The brainchild of producer Gerry Teekens, United Soul Experience extricates trombonist Wycliffe Gordon from the Lincoln Center Jazz Orchestra orbit and teams him with some of the most interesting young talent in the Criss Cross stable. Tradition-minded but not predictable, the music alludes to several jazz and funk styles without settling into any one of them. Gordon, tenor saxophonist Seamus Blake, and pianist David Kikoski play like accomplished young veterans who continue to search for something more. Bassist Larry Grenadier and drummer Bill Stewart generate a circuitous kind of swing, stating a pulse and deconstructing it in the same instance. The leader’s five compositions evince memorable melodies and impose just the right amount of organization to the band’s loose-jointed execution.
A great group – with a young Dale Barlow on tenor, David Williams on bass, and Billy Higgins on drums. Features a hip take on "Naima", plus "Bluesville", "Ojos De Rojos", and "Rubberman". Cedar Walton is really good as usual but a possibly unsung saxophone player sets the standard for this recording. Dale Barlow gives a virtuoso performance which ranks with any of the modern sax men to inlude Lovano or Watts. There was some malaise in jazz in the 80s but this album was a firecracker in its day. I recommend it highly.
Brace yourselves for The Art of Organizing, the very first appearance on Criss Cross by organ master Dr. Lonnie Smith. Organ jazz is of course an important part of the Criss Cross catalog. Our releases by the likes of Melvin Rhyne and Sam Yahel bear that out, also demonstrating how this vital idiom spans the generations. And you're very likely to find that a Criss Cross organ date involves modern master guitarist Peter Bernstein, an important leader for our label in his own right. Indeed, it is none other than Bernstein who joins Smith on The Art of Organizing.

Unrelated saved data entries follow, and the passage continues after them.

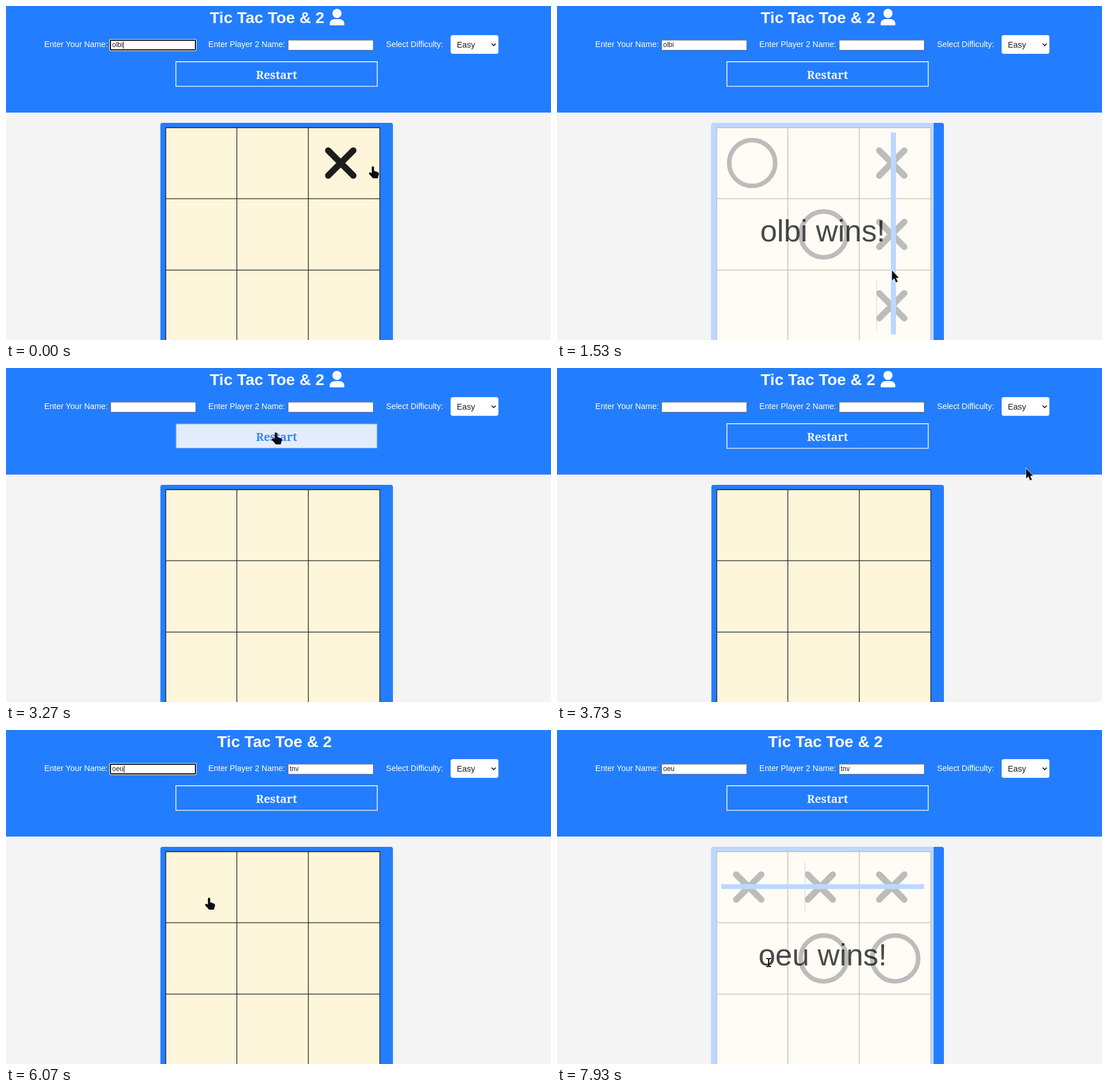
These frames come from a looping animation (955 px wide and 586 px high, 8 s). An HTML page with a canvas:

```html
<!DOCTYPE html>
<html lang="en">
<head>
<meta charset="utf-8">
<title>Tic Tac Toe</title>
<style>
  html, body { margin: 0; width: 100%; height: 100%; overflow: hidden; }
  canvas { display: block; width: 100vw; height: 100vh; }
</style>
</head>
<body>
<canvas id="stage" width="955" height="586"></canvas>
<script>
const ctx = document.getElementById('stage').getContext('2d');
const LOOP = 8000, BLINK = 530;
const BLUE = '#237dff', INK = '#1d1d1d';
const SANS = '"Liberation Sans", Arial, sans-serif';
const SERIF = '"Noto Serif", serif';

const RESTART = 2930, TITLE_CHANGE = 3950;

// symbol, column, row, time placed
const games = [
  { start: 0, end: RESTART, win: 1120, winner: 'olbi', line: [585, 222, 9, 354],
    marks: [['X', 2, 0, -1], ['O', 0, 0, 140], ['X', 2, 1, 530], ['O', 1, 1, 800], ['X', 2, 2, 1050]] },
  { start: RESTART, end: LOOP, win: 7670, winner: 'oeu', line: [288, 270.5, 355, 8.5],
    marks: [['X', 0, 0, 6250], ['O', 1, 1, 6450], ['X', 2, 0, 7050], ['O', 2, 1, 7340], ['X', 1, 0, 7600]] }
];

// time, x, y, shape
const pointer = [
  [0, 643, 281, 'hand'], [500, 605, 395, 'hand'], [1000, 590, 520, 'hand'],
  [1150, 588, 500, 'arrow'], [1530, 587, 464, 'arrow'], [1800, 592, 450, 'arrow'],
  [2180, 780, 90, 'arrow'], [2380, 645, 118, 'hand'], [2600, 381, 121, 'hand'],
  [2860, 470, 113, 'hand'], [3270, 472, 113, 'hand'], [3470, 645, 125, 'arrow'],
  [3750, 835, 180, 'arrow'], [3950, 815, 72, 'arrow'], [4330, 805, 72, 'arrow'],
  [4580, 541, 77, 'text'], [4950, 541, 77, 'text'], [5230, 285, 70, 'text'],
  [5650, 290, 72, 'text'], [5850, 400, 250, 'hand'], [6100, 350, 300, 'hand'],
  [6600, 360, 300, 'hand'], [7000, 590, 300, 'hand'], [7200, 589, 334, 'hand'],
  [7350, 560, 310, 'hand'], [7570, 480, 285, 'hand'], [7680, 465, 300, 'text'],
  [7900, 371, 408, 'text'], [8000, 371, 408, 'text']
];
const hover = [[0, 0], [2400, 0], [2600, .75], [2750, .93], [3270, .92], [3520, 0], [LOOP, 0]];

const within = (t, from, to) => t >= from && t < to;
const caretOn = (t, since) => t >= since && Math.floor((t - since) / BLINK) % 2 === 0;

function sample(keys, t) {
  let i = 0;
  while (i < keys.length - 2 && t >= keys[i + 1][0]) i++;
  const a = keys[i], b = keys[i + 1];
  const u = Math.min(1, (t - a[0]) / (b[0] - a[0]));
  return a.map((v, k) => typeof v === 'number' ? v + (b[k] - v) * u : v);
}
function rect(x, y, w, h, color, radius = 0) {
  ctx.fillStyle = color;
  ctx.beginPath();
  ctx.roundRect(x, y, w, h, radius);
  ctx.fill();
}
function text(str, x, y, size, color, { weight = 400, family = SANS, align = 'left' } = {}) {
  ctx.font = `${weight} ${size}px ${family}`;
  ctx.textAlign = align;
  ctx.fillStyle = color;
  ctx.fillText(str, x, y);
}
function stroke(path, color, width, cap = 'butt') {
  ctx.strokeStyle = color;
  ctx.lineWidth = width;
  ctx.lineCap = cap;
  ctx.stroke(new Path2D(path));
}
function mix(a, b, u) {
  return `rgb(${a.map((v, i) => Math.round(v + (b[i] - v) * u))})`;
}

function drawField(x, value, focused, caret) {
  if (focused) {
    rect(x - 2, 58, 153, 21, '#fff', 3);
    rect(x - 1, 59, 151, 19, '#101010', 2);
    rect(x + 1, 61, 147, 15, '#fff');
  } else {
    rect(x, 59.5, 150, 18.5, '#767676');
    rect(x + 1, 60.5, 148, 16.5, '#fff');
  }
  text(value, x + 3, 72, 12, '#222');
  if (caret) rect(x + 3.5 + ctx.measureText(value).width, 62, 1, 13, '#000');
}

function typed(word, times, t) {
  return word.slice(0, times.filter(s => t >= s).length);
}

function drawHeader(t) {
  rect(0, 0, 955, 187, BLUE);
  const withIcon = t < TITLE_CHANGE;
  text('Tic Tac Toe & 2', withIcon ? 357 : 370, 30, 28, '#fff', { weight: 700 });
  if (withIcon) {
    ctx.fill(new Path2D('M588 13a8 8 0 1 1-16 0a8 8 0 0 1 16 0ZM567 32q0-9 10-9h6q10 0 10 9q0 2-2 2h-22q-2 0-2-2Z'));
  }
  text('Enter Your Name:', 67, 72, 14.1, '#fff');
  text('Enter Player 2 Name:', 354.5, 72, 14.1, '#fff');
  text('Select Difficulty:', 666, 72, 14.1, '#fff');

  const firstTimes = [5420, 5500, 5580], secondTimes = [4660, 4800, 4900];
  const first = t < RESTART ? 'olbi' : typed('oeu', firstTimes, t);
  const focusFirst = t < 500 || within(t, 5260, 6200);
  const focusSecond = within(t, 4600, 5260);
  drawField(183, first, focusFirst, focusFirst && (t < 500 || caretOn(t, t < 5580 ? 5260 : 5580)));
  drawField(494, typed('tnv', secondTimes, t), focusSecond, focusSecond && caretOn(t, t < 4900 ? 4600 : 4900));

  rect(779, 51, 84, 33, '#c9dcfa', 4);
  rect(779.5, 51.5, 83, 32, '#fff', 4);
  text('Easy', 790, 72.5, 14.4, '#1c1c1c');
  stroke('M851 66l3.6 3.6l3.6-3.6', '#111', 1.6);

  const u = sample(hover, t)[1];
  const blue = [35, 125, 255], pale = [244, 246, 250];
  rect(297.5, 97.5, 353, 43.5, mix(blue, pale, u));
  stroke('M297.7 97.7h352.8v43.2h-352.8Z', mix([255, 255, 255], [60, 140, 255], u), 1.4);
  text('Restart', 474, 128, 19.5, mix([245, 248, 255], blue, Math.min(1, u)),
    { weight: 600, family: SERIF, align: 'center' });
}

function drawMark(symbol, col, row) {
  const dx = col * 125.3, dy = row * 125.2;
  if (symbol === 'X') {
    const x = 336 + dx, y = 275.5 + dy;
    stroke(`M${x - 22} ${y - 22}l44 44m0-44l-44 44`, INK, 11, 'round');
  } else {
    ctx.strokeStyle = INK;
    ctx.lineWidth = 8;
    ctx.beginPath();
    ctx.arc(342 + dx, 275.5 + dy, 40.3, 0, 7);
    ctx.stroke();
  }
}

function drawBoard(t) {
  rect(270.5, 205, 407.5, 400, BLUE, 4);
  rect(280, 213, 375, 400, '#fef6da');
  stroke('M280 600V213.5H655V600M404.5 213V600M529.7 213V600M280 338.2H655M280 463.3H655', '#222', 1.3);

  const game = games.find(g => within(t, g.start, g.end));
  const placed = game.marks.filter(m => t >= m[3]);
  placed.forEach(([symbol, col, row]) => drawMark(symbol, col, row));

  const last = placed.filter(m => m[0] === 'X' && m[3] > 0).pop();
  if (last && caretOn(t, last[3])) rect(309 + last[1] * 125.2, 231.5 + last[2] * 125.2, 1, 88.5, '#777');

  if (t >= game.win) {
    rect(...game.line, BLUE);
    rect(270.5, 205, 389.5, 400, 'rgba(255,255,255,.7)', [4, 0, 0, 0]);
    text(game.winner + ' wins!', 465.5, 413, 53.3, 'rgba(0,0,0,.71)', { align: 'center' });
  }
}

const shapes = {
  hand: 'M-2 2q0-2 2-2t2 2v6l6 2q3 1 2.500 4l-2 7h-8.500l-7-8q0-3 3-2l2 1Z',
  arrow: 'M0 0v17.500l4-3.500l3 7l3-1.500l-3-6.500h5Z',
  text: 'M-4-8h3l1 1l1-1h3v2h-3v12h3v2h-3l-1-1l-1 1h-3v-2h3v-12h-3Z'
};
function drawPointer(t) {
  const [, x, y, shape] = sample(pointer, t);
  const path = new Path2D(shapes[shape]);
  ctx.save();
  ctx.translate(x, y);
  if (shape === 'arrow') {
    ctx.strokeStyle = 'rgba(255,255,255,.8)';
    ctx.lineWidth = 1.5;
    ctx.stroke(path);
  }
  ctx.fillStyle = '#0b0b12';
  ctx.fill(path);
  ctx.restore();
}

function draw() {
  const t = performance.now() % LOOP;
  rect(0, 0, 955, 586, '#f4f4f4');
  drawHeader(t);
  drawBoard(t);
  drawPointer(t);
  requestAnimationFrame(draw);
}
draw();
</script>
</body>
</html>
```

Young trumpeter Philip Dizack is a new name on the Criss Cross record label but not a new name for those who closely follow the New York jazz scene. Since his arrival in New York, Dizack has been making waves and winning awards with his beautiful tone and dark intensity, both of which were on full display on his last album, End of an Era (Truth Revolution Records, 2012). For his Criss Cross debut, Dizack continues his maturation as a composer and player, contributing seven original tunes to this inspired recital. On "Single Soul," Dizack is accompanied by fellow newcomers to the Criss Cross label, Ben Wendel on tenor sax, and Eden Ladin on piano, also both young musicians who have been steadily gaining attention on the New York scene. Filling out the band are Criss Cross veterans, Joe Sanders on bass and Eric Harland on drums, giving the group a strong rhythmic foundation.
Speaking eloquently to the benefits of keeping a working band together, One For All continues to add some distinctive flair to the mainstream tradition while building a singular book of originals and uniquely arranged standards. Blueslike, their fifth effort for Criss Cross, finds John Coltrane firmly in mind with an uptempo romp through Giant Steps, and a bossa-inflected Naima. Rounding out this program of jazz standards are a few band originals and an updated arrangement of the Bacharach trinket In Between the Heartaches.
When it comes to New York’s top-shelf gigs, few pianists get the job done like David Hazeltine. Much sought for his sensitivity as an accompanist, Hazeltine is also an inventive composer and arranger who is able to bring a fresh approach to the mainstream. For his eighth set as a leader for Criss Cross, the pianist brings his talents to the fore with three originals, including a dedicatory For Cedar. Rounding out the set are a few select standards including a new twist on Dizzy Gillespie’s Tin Tin Deo.